Brexit Stories: 'Robots could ease the Brexit uncertainty felt by manufacturers'

Brexit Stories: 'Robots could ease the Brexit uncertainty felt by manufacturers'

Mark Gray. Image: Mark Gray

Friday, February 15, 2019

Mark Gray, 50, has worked at Universal Robots for two years as area sales manager. He lives in Doncaster.

The Danish company, which has offices in several European countries, the US and Japan, makes what it calls ‘collaborative robots’ - small robots that can complete tasks alongside humans, rather than instead of them.

“Brexit has given us a bit of a boost. The robot market has always been slow to be adopted in the UK as opposed to everywhere else in Europe, but Brexit has given most manufacturing companies a motive to do something.

We’ve seen an increase in sales since the Brexit vote. It’s working in our favour because we can offer a solution to a labour gap in the market. Collaborative robots are one solution to the gap caused by fewer immigrants coming in to do lower-skilled jobs.

It wouldn’t replace humans or take away jobs. The thought process that comes with robots being implemented into factories is that it’s either a robot or a person doing the role, but that doesn’t have to be the case.

The human/robot collaboration actually makes for a more productive manufacturing process - they can work as a partnership.


'Manufacturers don't like uncertainty'

“I think demand will continue to increase but it’ll become more focused. There’s a lot of uncertainty with manufacturers, specifically in the automotive manufacturing chain.

Management doesn’t like uncertainty, and things like rising labour costs and increased costs for components, they don’t like.

But automation - robotics - is one fixed cost. Once you’ve invested in that, it stays the same, so you can plan ahead and have a work plan for a good three or four years.

It’s the unknown cost the manufacturers don’t like, and this is what Brexit is going to bring to us. After March, we’ll have less and less people coming to work here from Europe, and we’ll have a lot more people leaving.

There’ll be a skilled labour gap in the market, and we’ll have to pay people more money to do those jobs.
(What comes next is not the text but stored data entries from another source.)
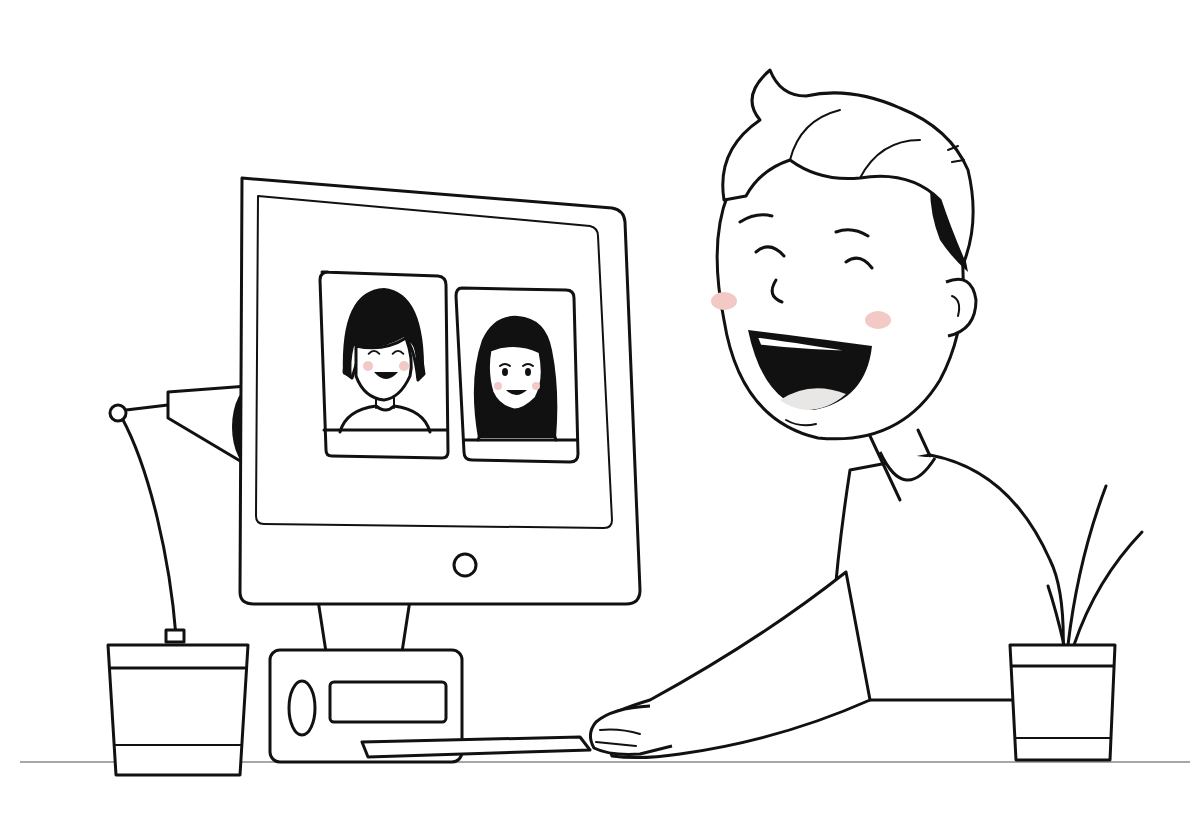
<!DOCTYPE html>
<html lang="en">
<head>
<meta charset="utf-8">
<title>Laughing on a Video Call</title>
<link rel="stylesheet" href="https://fonts.googleapis.com/css2?family=Inter&display=swap">
<style>
  :root {
    --paper: #ffffff;
    --ink: #111111;
    --soft-ink: #8a8a8a;
    --blush: #f2c9c4;
    --tongue: #e9e6e6;
  }
  html, body { margin: 0; padding: 0; overflow: hidden; background: var(--paper); font-family: "Inter", sans-serif; }
  .canvas { width: 1200px; height: 821px; display: block; }
  .line { fill: none; stroke: var(--ink); stroke-width: 3; stroke-linecap: round; stroke-linejoin: round; }
  .thin { stroke-width: 2; }
  .solid { fill: var(--paper); stroke: var(--ink); stroke-width: 3; stroke-linejoin: round; }
  .ink { fill: var(--ink); }
  .blush { fill: var(--blush); }
  .desk { stroke: var(--soft-ink); stroke-width: 1.5; }
</style>
</head>
<body>
<svg class="canvas" viewBox="0 0 1200 821" role="img" aria-label="A man laughing at his desk during a video call with two friends">
  <defs>
    <g id="closed-eye"><path class="line" d="M-9,3 Q0,-7 9,3"/></g>
  </defs>

  <line class="desk" x1="20" y1="762" x2="1190" y2="762"/>

  <g id="desk-lamp">
    <path class="line" d="M176,636 C170,560 150,470 122,418"/>
    <circle class="solid" cx="118" cy="413" r="8"/>
    <path class="line" d="M126,410 L168,405"/>
    <path class="solid" d="M168,392 L248,386 L252,468 L168,418 Z"/>
    <ellipse class="ink" cx="254" cy="427" rx="22" ry="42"/>
    <rect class="solid" x="166" y="630" width="18" height="12"/>
  </g>

  <g id="left-pot">
    <path class="solid" d="M108,645 L248,645 L240,775 L116,775 Z"/>
    <line class="line" x1="110" y1="668" x2="246" y2="668"/>
    <line class="line thin" x1="114" y1="745" x2="242" y2="745"/>
  </g>

  <g id="computer">
    <path class="solid" d="M318,600 L326,652 L402,652 L410,600 Z"/>
    <rect class="solid" x="270" y="650" width="192" height="112" rx="10"/>
    <ellipse class="line" cx="302" cy="708" rx="13" ry="27"/>
    <rect class="line" x="330" y="682" width="116" height="40" rx="4"/>
    <path class="solid" d="M242,178 L612,208 Q624,210 625,222 L640,590 Q640,604 626,604 L254,604 Q240,604 240,592 Z"/>
    <path class="line thin" d="M258,196 L590,226 Q598,228 598,236 L612,520 Q612,528 604,528 L264,524 Q256,524 256,516 Z"/>
    <circle class="line" cx="465" cy="565" r="11"/>

    <g id="call-tile-left">
      <path class="solid" d="M322,272 L438,276 Q446,277 446,285 L448,452 Q448,458 442,458 L332,456 Q326,456 326,450 L320,280 Q320,272 328,272 Z"/>
      <path class="solid" d="M344,372 Q346,334 384,330 Q420,332 424,374 L418,380 Q414,346 406,340 Q392,352 360,352 L352,378 Z"/>
      <path class="ink" d="M343,374 Q340,290 384,288 Q426,292 424,376 L416,378 Q418,344 406,336 Q380,352 354,346 Q350,362 352,378 Z"/>
      <path class="solid" d="M356,346 Q384,352 406,338 Q414,360 410,376 Q400,398 384,400 Q364,398 356,376 Z"/>
      <g transform="translate(374,352)"><use href="#closed-eye" transform="scale(0.6)"/></g>
      <g transform="translate(398,352)"><use href="#closed-eye" transform="scale(0.6)"/></g>
      <path class="ink" d="M374,372 Q386,386 398,372 Z"/>
      <circle class="blush" cx="368" cy="366" r="5"/><circle class="blush" cx="404" cy="366" r="5"/>
      <path class="line thin" d="M376,398 L376,408 M394,398 L394,408"/>
      <path class="line" d="M340,432 Q346,410 376,406 Q386,414 394,406 Q424,410 430,432"/>
      <line class="line" x1="324" y1="430" x2="447" y2="430"/>
    </g>

    <g id="call-tile-right">
      <path class="solid" d="M462,288 L566,290 Q574,290 574,298 L578,454 Q578,462 570,462 L472,460 Q464,460 464,452 L456,296 Q456,288 462,288 Z"/>
      <path class="ink" d="M478,438 Q468,380 482,340 Q494,314 518,316 Q546,318 552,350 Q560,390 556,438 Z"/>
      <path class="solid" d="M490,350 Q516,340 540,352 Q546,380 536,398 Q524,410 514,410 Q498,406 492,392 Q486,372 490,350 Z"/>
      <path class="line thin" d="M486,346 Q516,328 544,348"/>
      <ellipse class="ink" cx="505" cy="372" rx="3" ry="4"/><ellipse class="ink" cx="528" cy="372" rx="3" ry="4"/>
      <path class="line thin" d="M500,366 Q505,362 510,366 M523,366 Q528,362 533,366"/>
      <path class="ink" d="M506,390 Q516,400 527,390 Z"/>
      <circle class="blush" cx="498" cy="386" r="4"/><circle class="blush" cx="536" cy="386" r="4"/>
      <path class="line" d="M478,440 Q486,418 506,414 Q516,424 528,414 Q550,418 556,440"/>
      <line class="line" x1="464" y1="440" x2="577" y2="440"/>
    </g>

    <path class="solid" d="M362,742 L580,737 L590,750 L368,757 Z"/>
  </g>

  <g id="laughing-man">
    <path class="solid" d="M850,470 Q830,600 830,700 L1060,700 Q1070,600 1050,560 Q1010,470 930,455 Z"/>
    <path class="line" d="M870,436 L900,500 M918,430 L930,456"/>
    <path class="solid" d="M880,452 Q905,505 935,458"/>
    <path class="solid" d="M846,572 Q760,640 650,700 Q610,712 600,722 L612,756 Q640,760 680,754 Q780,740 870,700 Z"/>
    <path class="solid" d="M650,706 Q612,708 596,722 Q586,734 594,748 Q610,756 640,754 L672,746"/>
    <path class="line thin" d="M600,730 Q620,728 640,734 M596,742 Q616,744 636,746"/>
    <path class="solid" d="M760,150 Q700,200 724,320 Q740,420 818,438 Q900,446 940,380 Q972,320 960,240 Q940,160 860,140 Q800,134 760,150 Z"/>
    <path class="solid" d="M946,282 Q972,272 976,300 Q976,330 948,336"/>
    <path class="line thin" d="M952,296 Q962,300 958,316"/>
    <path class="ink" d="M930,188 Q950,210 960,230 L968,272 Q952,258 940,240 Q930,215 930,188 Z"/>
    <path class="solid" d="M724,200 Q716,150 760,120 Q740,96 770,70 Q780,96 806,96 Q850,86 900,108 Q950,128 968,170 Q980,220 964,262 Q950,230 940,200 Q910,170 860,178 Q820,182 790,160 Q760,170 746,196 Z"/>
    <path class="line thin" d="M790,160 Q800,120 840,110 M860,178 Q880,140 920,140 M948,150 L958,146 M952,162 L964,160"/>
    <path class="line" d="M756,252 Q770,240 784,256"/>
    <path class="line" d="M846,262 Q860,252 872,268"/>
    <path class="line" d="M740,222 Q756,212 772,216 M836,232 Q852,226 868,236"/>
    <path class="line" d="M776,280 Q766,296 782,302"/>
    <ellipse class="blush" cx="724" cy="301" rx="13" ry="9"/>
    <ellipse class="blush" cx="878" cy="320" rx="13" ry="9"/>
    <path class="ink" d="M748,330 Q800,336 872,346 Q866,400 814,410 Q764,406 748,330 Z"/>
    <path class="solid" d="M756,336 Q800,342 862,352 Q810,352 760,346 Z"/>
    <path d="M780,400 Q810,380 846,394 Q828,410 806,410 Q790,408 780,400 Z" fill="var(--tongue)"/>
    <path class="line thin" d="M786,420 Q800,428 816,424"/>
  </g>

  <g id="right-pot">
    <path class="line" d="M1068,645 Q1078,560 1106,486"/>
    <path class="line" d="M1074,645 Q1096,580 1142,532"/>
    <path class="line" d="M1064,645 Q1056,610 1048,586"/>
    <path class="solid" d="M1010,645 L1115,645 L1110,760 L1016,760 Z"/>
    <line class="line" x1="1012" y1="666" x2="1113" y2="666"/>
    <line class="line thin" x1="1015" y1="738" x2="1111" y2="738"/>
  </g>
</svg>
</body>
</html>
By putting robots in position, you know what the cost will be over a period of time.”


As told to talkRADIO